- Records shown
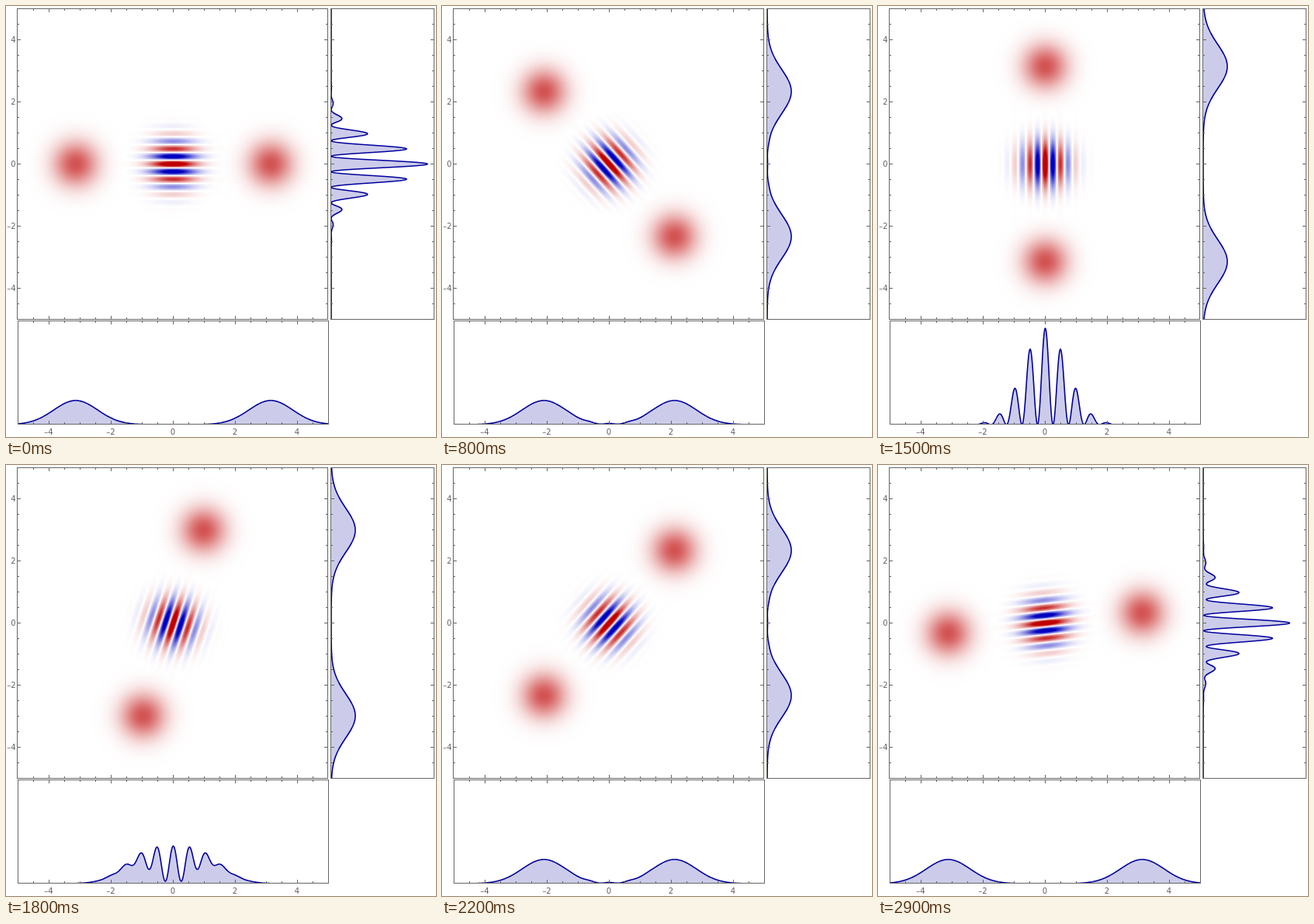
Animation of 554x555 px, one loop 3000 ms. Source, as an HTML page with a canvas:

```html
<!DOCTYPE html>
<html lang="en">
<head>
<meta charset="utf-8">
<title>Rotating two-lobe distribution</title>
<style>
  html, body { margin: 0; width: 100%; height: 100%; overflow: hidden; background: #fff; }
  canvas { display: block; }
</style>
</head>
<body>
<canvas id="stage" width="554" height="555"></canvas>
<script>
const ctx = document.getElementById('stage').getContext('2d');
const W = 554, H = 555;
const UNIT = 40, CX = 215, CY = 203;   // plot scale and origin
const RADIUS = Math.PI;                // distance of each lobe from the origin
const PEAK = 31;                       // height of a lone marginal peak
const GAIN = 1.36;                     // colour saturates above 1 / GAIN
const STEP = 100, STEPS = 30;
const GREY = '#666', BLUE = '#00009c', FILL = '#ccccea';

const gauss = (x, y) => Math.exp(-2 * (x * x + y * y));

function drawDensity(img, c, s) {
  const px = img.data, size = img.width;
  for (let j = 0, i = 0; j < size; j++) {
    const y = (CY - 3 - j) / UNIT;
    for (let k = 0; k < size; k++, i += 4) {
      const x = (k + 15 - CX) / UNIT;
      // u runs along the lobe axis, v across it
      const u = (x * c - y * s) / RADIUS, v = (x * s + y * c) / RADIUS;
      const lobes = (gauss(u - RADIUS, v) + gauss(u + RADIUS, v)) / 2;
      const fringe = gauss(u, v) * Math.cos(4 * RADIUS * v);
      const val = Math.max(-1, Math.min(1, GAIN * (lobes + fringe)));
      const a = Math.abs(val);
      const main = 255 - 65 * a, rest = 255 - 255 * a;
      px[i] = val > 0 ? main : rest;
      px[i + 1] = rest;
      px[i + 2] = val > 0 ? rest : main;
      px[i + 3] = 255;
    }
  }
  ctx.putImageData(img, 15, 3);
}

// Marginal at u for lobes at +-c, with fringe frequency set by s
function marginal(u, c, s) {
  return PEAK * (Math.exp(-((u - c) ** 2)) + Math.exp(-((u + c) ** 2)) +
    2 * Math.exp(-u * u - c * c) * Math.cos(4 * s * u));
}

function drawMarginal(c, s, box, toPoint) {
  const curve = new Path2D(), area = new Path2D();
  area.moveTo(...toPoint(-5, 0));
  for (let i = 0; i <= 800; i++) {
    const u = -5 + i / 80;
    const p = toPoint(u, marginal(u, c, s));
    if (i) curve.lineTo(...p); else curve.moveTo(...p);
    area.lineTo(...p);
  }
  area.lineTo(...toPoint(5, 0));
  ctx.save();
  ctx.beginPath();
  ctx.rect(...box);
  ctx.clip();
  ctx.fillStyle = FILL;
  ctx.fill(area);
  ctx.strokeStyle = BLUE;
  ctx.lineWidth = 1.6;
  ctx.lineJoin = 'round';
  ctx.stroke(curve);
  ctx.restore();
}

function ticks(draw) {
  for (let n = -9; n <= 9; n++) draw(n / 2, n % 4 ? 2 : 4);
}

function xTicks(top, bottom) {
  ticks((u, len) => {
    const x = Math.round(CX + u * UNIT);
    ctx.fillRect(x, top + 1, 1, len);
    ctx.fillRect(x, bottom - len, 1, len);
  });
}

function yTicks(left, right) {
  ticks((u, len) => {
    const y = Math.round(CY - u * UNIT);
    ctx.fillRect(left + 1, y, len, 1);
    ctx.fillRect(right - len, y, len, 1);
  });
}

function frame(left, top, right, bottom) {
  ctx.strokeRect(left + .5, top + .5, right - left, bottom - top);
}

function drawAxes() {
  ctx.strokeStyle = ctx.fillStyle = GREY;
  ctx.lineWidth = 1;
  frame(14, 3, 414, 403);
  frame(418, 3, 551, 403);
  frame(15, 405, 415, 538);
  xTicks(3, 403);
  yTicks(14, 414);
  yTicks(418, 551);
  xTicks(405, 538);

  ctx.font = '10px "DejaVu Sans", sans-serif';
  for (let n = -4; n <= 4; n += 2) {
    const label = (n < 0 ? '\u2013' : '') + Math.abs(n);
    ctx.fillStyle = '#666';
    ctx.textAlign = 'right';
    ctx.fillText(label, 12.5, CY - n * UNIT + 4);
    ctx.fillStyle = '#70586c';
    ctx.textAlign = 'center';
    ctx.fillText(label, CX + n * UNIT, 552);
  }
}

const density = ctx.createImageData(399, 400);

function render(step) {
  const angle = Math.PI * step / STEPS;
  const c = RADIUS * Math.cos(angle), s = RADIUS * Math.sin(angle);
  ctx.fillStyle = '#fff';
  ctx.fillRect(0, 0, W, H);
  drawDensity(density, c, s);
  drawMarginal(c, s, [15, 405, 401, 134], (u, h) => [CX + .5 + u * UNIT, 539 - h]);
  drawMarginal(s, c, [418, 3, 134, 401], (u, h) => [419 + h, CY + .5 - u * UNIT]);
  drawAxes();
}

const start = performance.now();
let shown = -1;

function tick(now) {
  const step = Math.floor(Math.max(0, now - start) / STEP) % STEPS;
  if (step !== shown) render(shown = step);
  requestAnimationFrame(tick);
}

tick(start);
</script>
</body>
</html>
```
* * *
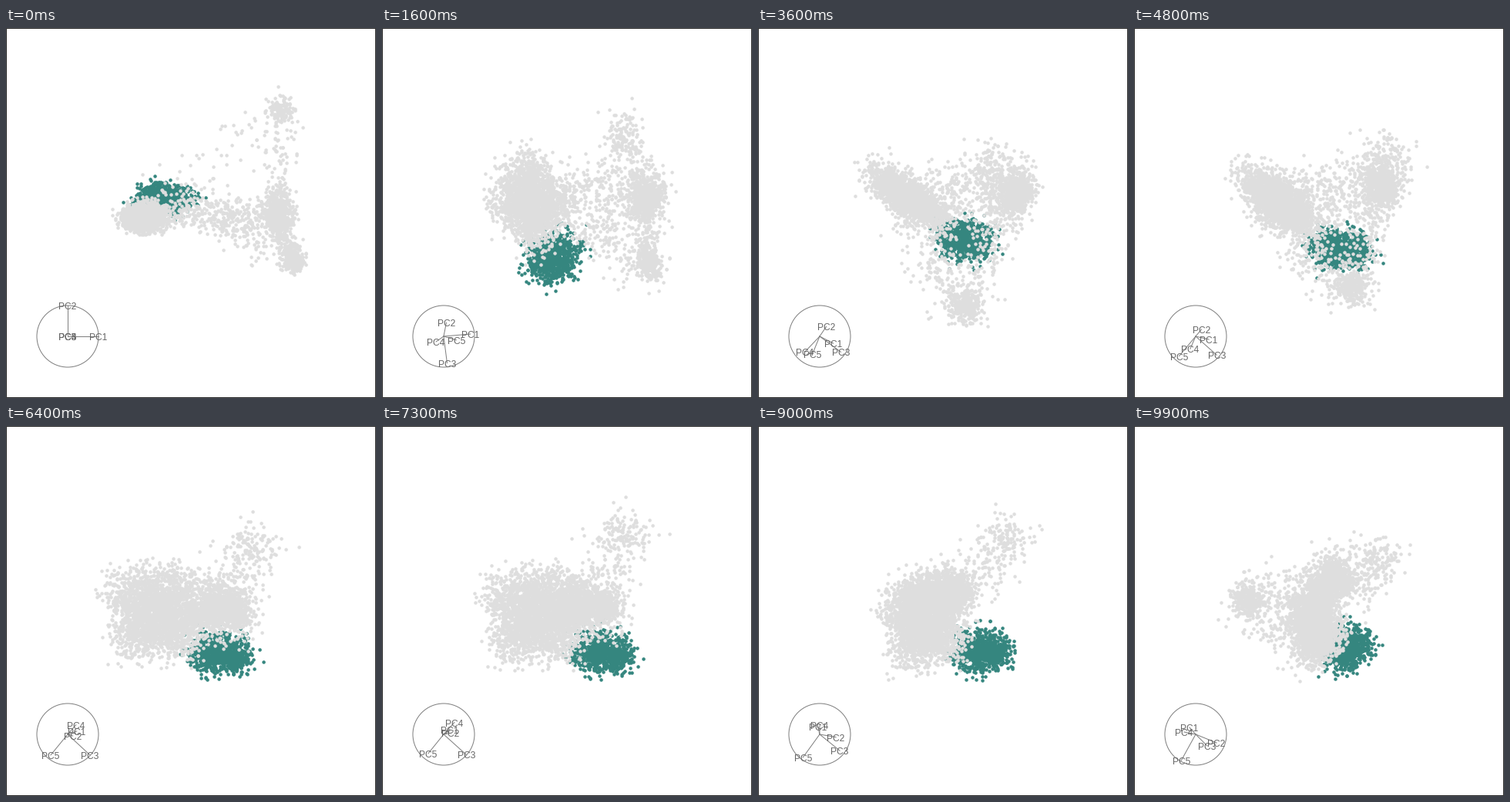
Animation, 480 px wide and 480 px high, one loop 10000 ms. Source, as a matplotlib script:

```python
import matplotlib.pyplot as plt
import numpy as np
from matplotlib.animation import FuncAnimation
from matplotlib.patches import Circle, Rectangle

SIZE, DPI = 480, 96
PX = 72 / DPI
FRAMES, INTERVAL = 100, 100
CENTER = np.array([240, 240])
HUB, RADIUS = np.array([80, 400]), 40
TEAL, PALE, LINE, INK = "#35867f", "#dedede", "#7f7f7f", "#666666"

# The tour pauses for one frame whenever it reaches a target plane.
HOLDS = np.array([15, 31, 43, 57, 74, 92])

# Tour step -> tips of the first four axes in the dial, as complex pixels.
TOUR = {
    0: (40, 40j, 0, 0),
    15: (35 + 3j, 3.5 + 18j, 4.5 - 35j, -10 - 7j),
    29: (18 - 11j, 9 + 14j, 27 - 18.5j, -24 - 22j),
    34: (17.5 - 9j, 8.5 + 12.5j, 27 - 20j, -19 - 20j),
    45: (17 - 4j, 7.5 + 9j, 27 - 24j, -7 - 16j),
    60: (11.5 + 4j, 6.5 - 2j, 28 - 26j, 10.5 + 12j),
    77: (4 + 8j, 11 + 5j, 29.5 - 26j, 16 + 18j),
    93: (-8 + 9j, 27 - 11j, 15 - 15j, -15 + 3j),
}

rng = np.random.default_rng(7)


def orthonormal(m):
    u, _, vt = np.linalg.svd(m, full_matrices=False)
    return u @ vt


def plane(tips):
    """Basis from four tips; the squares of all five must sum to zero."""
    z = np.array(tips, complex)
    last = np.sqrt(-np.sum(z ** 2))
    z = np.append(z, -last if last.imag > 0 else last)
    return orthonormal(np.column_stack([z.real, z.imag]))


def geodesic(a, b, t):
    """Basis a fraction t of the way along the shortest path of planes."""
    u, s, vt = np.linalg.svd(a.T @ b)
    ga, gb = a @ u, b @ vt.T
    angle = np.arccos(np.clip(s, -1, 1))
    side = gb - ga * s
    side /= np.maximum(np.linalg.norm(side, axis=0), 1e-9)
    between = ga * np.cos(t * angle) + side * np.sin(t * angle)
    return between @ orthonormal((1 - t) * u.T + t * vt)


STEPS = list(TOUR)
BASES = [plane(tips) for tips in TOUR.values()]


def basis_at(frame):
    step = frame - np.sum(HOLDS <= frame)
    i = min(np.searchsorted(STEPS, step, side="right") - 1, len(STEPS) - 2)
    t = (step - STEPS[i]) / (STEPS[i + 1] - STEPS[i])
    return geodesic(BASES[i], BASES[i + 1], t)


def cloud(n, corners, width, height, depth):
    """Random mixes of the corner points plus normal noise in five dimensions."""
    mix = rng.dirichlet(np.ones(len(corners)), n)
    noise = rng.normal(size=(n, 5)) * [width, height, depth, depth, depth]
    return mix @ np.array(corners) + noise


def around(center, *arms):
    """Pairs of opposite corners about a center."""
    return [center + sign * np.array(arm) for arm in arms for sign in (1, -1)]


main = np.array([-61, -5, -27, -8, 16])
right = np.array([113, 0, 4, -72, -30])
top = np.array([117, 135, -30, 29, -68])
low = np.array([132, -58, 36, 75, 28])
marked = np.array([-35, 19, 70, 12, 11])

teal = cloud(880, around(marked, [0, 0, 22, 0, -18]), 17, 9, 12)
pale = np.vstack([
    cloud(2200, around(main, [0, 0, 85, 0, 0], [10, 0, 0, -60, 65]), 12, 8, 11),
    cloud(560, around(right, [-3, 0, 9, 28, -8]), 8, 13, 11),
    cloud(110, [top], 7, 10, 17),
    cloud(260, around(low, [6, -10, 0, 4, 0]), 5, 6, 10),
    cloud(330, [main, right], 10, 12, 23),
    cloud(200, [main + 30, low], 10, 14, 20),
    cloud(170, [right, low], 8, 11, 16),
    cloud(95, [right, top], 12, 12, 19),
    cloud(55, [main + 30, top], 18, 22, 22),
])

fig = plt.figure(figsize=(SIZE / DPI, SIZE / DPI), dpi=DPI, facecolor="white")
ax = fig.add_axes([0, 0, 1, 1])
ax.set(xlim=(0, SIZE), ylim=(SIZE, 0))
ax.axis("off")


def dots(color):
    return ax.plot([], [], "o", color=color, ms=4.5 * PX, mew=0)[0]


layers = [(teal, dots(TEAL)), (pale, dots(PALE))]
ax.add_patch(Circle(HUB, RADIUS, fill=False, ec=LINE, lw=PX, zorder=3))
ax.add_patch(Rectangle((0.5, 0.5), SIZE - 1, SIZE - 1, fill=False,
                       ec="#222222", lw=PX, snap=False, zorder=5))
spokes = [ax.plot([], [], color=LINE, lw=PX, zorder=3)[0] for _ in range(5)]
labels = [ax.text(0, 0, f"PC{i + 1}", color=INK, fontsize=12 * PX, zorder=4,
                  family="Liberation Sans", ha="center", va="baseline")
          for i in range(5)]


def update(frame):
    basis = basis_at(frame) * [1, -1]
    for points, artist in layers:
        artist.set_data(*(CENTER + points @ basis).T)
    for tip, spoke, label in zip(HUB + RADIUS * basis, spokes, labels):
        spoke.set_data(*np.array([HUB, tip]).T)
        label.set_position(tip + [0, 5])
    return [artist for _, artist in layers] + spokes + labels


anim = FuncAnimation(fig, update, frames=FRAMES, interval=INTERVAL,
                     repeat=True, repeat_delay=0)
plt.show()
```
==
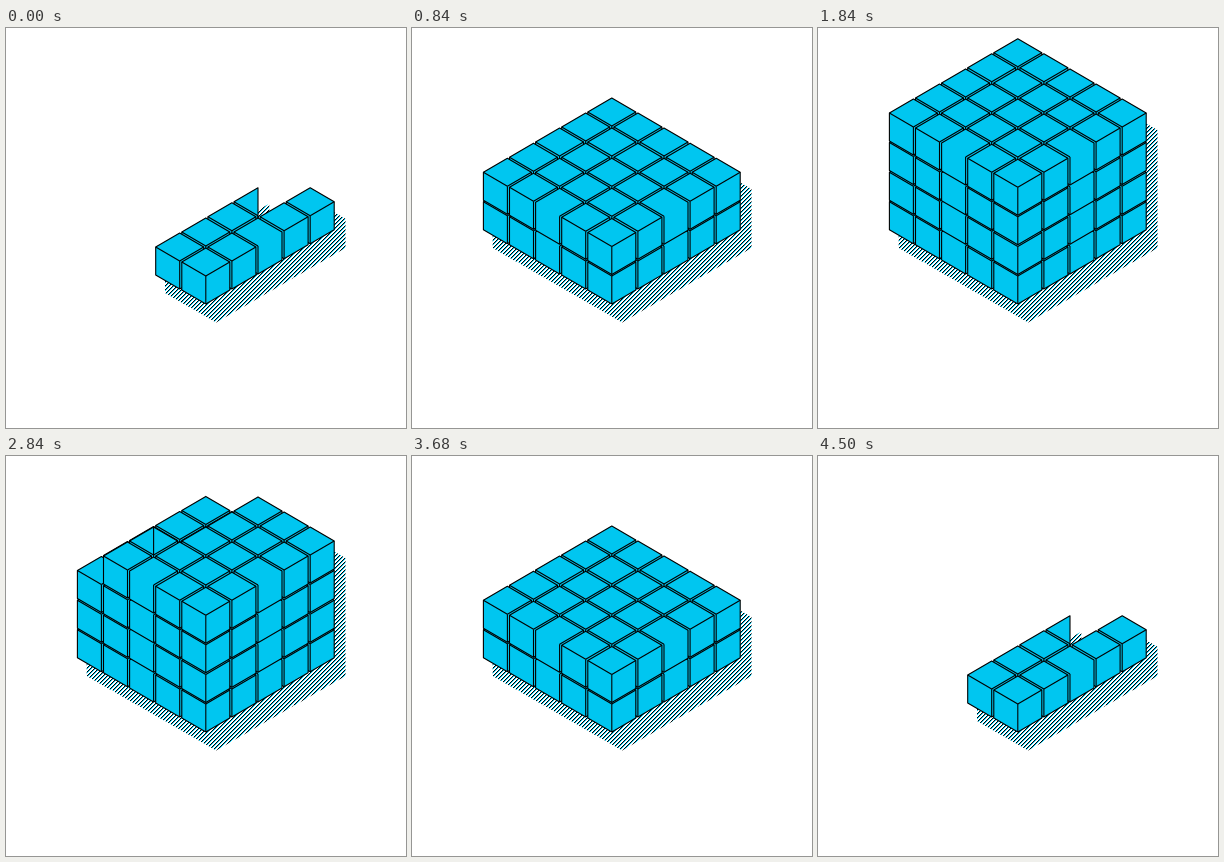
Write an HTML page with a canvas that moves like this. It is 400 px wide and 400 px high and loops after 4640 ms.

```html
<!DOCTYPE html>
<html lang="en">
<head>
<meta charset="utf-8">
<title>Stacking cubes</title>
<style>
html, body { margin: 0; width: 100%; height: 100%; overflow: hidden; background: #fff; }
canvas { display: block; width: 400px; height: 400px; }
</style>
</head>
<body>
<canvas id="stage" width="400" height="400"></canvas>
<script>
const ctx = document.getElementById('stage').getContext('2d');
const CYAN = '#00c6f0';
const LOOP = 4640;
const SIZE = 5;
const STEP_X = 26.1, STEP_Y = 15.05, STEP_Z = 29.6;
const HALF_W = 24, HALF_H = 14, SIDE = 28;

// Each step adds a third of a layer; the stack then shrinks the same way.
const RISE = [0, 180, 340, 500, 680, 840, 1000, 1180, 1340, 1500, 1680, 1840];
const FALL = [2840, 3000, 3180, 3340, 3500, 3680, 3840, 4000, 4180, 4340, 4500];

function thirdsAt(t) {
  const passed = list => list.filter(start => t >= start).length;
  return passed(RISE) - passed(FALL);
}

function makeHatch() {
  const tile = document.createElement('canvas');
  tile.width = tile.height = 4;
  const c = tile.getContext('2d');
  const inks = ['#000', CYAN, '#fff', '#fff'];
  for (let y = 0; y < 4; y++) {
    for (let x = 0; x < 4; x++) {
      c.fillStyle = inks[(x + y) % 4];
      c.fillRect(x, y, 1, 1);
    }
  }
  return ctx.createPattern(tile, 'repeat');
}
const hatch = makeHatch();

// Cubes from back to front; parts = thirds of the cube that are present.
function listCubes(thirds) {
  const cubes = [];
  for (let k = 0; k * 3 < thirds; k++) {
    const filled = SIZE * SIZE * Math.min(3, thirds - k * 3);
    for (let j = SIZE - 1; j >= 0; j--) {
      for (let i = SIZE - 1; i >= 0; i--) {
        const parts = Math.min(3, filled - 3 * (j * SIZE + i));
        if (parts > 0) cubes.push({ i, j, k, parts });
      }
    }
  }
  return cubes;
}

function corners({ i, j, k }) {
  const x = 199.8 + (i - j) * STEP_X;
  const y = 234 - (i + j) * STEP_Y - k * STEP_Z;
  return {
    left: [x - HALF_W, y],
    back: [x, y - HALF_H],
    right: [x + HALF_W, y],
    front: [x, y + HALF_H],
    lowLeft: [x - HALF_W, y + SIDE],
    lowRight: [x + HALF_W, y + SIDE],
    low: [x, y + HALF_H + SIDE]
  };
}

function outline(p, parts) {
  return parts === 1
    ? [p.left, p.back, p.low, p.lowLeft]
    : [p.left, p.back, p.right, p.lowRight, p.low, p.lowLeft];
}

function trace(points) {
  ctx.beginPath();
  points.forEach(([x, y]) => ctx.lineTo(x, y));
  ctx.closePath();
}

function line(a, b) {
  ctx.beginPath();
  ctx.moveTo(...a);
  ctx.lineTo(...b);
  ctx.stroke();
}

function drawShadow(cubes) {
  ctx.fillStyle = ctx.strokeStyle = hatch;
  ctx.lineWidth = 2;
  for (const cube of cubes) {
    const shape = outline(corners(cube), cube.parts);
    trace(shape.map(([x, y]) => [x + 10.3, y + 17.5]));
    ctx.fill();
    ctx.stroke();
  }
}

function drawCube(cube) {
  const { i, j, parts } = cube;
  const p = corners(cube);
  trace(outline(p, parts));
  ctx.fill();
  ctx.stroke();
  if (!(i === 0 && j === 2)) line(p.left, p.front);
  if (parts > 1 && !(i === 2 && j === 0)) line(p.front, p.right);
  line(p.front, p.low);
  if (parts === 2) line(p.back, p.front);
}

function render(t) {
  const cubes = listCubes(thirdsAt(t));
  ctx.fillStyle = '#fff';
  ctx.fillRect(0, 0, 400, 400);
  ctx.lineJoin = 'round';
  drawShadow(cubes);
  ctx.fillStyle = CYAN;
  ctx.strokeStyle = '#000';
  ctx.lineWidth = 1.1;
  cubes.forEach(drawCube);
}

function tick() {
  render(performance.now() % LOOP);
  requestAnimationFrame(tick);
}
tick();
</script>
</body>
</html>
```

- Work to complete
Tally the lines above that contain "STEPS"; give only the number.

- Exercise result
6